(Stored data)
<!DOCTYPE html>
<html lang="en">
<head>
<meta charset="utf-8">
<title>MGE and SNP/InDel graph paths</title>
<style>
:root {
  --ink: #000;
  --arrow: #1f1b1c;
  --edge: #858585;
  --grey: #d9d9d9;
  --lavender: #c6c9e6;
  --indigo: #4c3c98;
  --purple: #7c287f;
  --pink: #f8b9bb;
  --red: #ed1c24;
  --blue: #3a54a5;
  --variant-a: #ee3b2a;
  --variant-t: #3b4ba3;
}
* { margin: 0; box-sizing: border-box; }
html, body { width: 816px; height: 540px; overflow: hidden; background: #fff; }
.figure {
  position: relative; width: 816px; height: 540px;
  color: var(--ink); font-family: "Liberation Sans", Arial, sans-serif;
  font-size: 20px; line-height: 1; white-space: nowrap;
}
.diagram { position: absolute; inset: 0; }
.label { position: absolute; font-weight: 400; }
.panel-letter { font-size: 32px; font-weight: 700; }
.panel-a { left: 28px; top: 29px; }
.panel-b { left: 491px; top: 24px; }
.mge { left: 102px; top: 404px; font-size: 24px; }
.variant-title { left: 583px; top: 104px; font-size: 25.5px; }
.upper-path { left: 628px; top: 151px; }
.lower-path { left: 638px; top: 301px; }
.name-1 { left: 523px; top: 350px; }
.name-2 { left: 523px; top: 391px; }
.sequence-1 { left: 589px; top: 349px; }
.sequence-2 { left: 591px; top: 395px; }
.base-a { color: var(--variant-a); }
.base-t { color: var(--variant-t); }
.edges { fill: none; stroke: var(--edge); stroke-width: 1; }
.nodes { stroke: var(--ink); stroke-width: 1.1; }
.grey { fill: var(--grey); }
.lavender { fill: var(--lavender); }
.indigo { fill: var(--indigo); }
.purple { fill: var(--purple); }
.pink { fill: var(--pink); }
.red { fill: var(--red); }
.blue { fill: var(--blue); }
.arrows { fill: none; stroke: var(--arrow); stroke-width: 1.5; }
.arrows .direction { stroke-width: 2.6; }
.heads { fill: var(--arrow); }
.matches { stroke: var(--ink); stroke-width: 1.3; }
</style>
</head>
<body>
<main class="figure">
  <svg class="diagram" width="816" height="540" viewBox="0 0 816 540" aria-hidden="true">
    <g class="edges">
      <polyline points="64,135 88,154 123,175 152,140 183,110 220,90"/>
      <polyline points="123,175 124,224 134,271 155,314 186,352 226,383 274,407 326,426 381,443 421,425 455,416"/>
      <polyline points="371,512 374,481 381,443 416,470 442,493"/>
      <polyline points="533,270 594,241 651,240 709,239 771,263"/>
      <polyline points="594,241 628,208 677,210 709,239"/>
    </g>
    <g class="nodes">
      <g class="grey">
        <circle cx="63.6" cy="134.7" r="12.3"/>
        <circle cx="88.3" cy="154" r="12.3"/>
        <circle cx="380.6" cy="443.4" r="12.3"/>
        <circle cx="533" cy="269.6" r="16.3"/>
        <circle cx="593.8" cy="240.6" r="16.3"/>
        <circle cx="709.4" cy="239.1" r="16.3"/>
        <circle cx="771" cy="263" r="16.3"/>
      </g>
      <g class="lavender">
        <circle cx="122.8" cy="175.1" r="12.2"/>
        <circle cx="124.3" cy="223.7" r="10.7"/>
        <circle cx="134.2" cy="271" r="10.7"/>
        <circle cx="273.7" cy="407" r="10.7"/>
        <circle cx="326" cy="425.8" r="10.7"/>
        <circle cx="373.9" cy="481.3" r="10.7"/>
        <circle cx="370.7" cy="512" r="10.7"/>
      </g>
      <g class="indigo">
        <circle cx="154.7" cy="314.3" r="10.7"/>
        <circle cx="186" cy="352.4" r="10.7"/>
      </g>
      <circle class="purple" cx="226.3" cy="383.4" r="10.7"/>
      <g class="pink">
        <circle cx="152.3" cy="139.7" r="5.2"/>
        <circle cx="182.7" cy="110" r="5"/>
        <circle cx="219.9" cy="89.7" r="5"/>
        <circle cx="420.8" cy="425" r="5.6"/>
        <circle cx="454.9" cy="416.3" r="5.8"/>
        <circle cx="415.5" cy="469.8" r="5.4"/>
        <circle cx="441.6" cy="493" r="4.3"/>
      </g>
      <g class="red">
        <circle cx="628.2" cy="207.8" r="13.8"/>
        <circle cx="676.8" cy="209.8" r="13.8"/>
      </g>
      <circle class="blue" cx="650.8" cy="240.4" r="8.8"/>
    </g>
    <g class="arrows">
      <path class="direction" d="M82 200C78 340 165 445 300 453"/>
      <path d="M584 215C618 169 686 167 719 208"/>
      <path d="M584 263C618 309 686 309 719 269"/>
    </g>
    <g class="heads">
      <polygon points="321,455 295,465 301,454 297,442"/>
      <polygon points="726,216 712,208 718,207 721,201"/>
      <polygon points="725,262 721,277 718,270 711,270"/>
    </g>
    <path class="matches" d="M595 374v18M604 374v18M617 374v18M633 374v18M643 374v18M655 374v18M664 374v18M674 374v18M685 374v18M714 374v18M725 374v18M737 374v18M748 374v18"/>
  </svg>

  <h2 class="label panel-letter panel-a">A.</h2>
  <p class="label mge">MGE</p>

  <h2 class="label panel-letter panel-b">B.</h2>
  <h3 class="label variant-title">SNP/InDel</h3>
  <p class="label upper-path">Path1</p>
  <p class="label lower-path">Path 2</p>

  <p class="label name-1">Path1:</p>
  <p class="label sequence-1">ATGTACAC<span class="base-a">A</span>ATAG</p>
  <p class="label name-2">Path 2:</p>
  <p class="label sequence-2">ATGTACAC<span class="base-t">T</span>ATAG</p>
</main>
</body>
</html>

**ASSIGNMENT**. Copy out the range of lines above starting at the line with "589px; top: 349px;" and ending at the line with "var(--ink); stroke-width: 1.1;", exactly and including both.

**RESPONSE FOR THIS EXERCISE**.
.sequence-1 { left: 589px; top: 349px; }
.sequence-2 { left: 591px; top: 395px; }
.base-a { color: var(--variant-a); }
.base-t { color: var(--variant-t); }
.edges { fill: none; stroke: var(--edge); stroke-width: 1; }
.nodes { stroke: var(--ink); stroke-width: 1.1; }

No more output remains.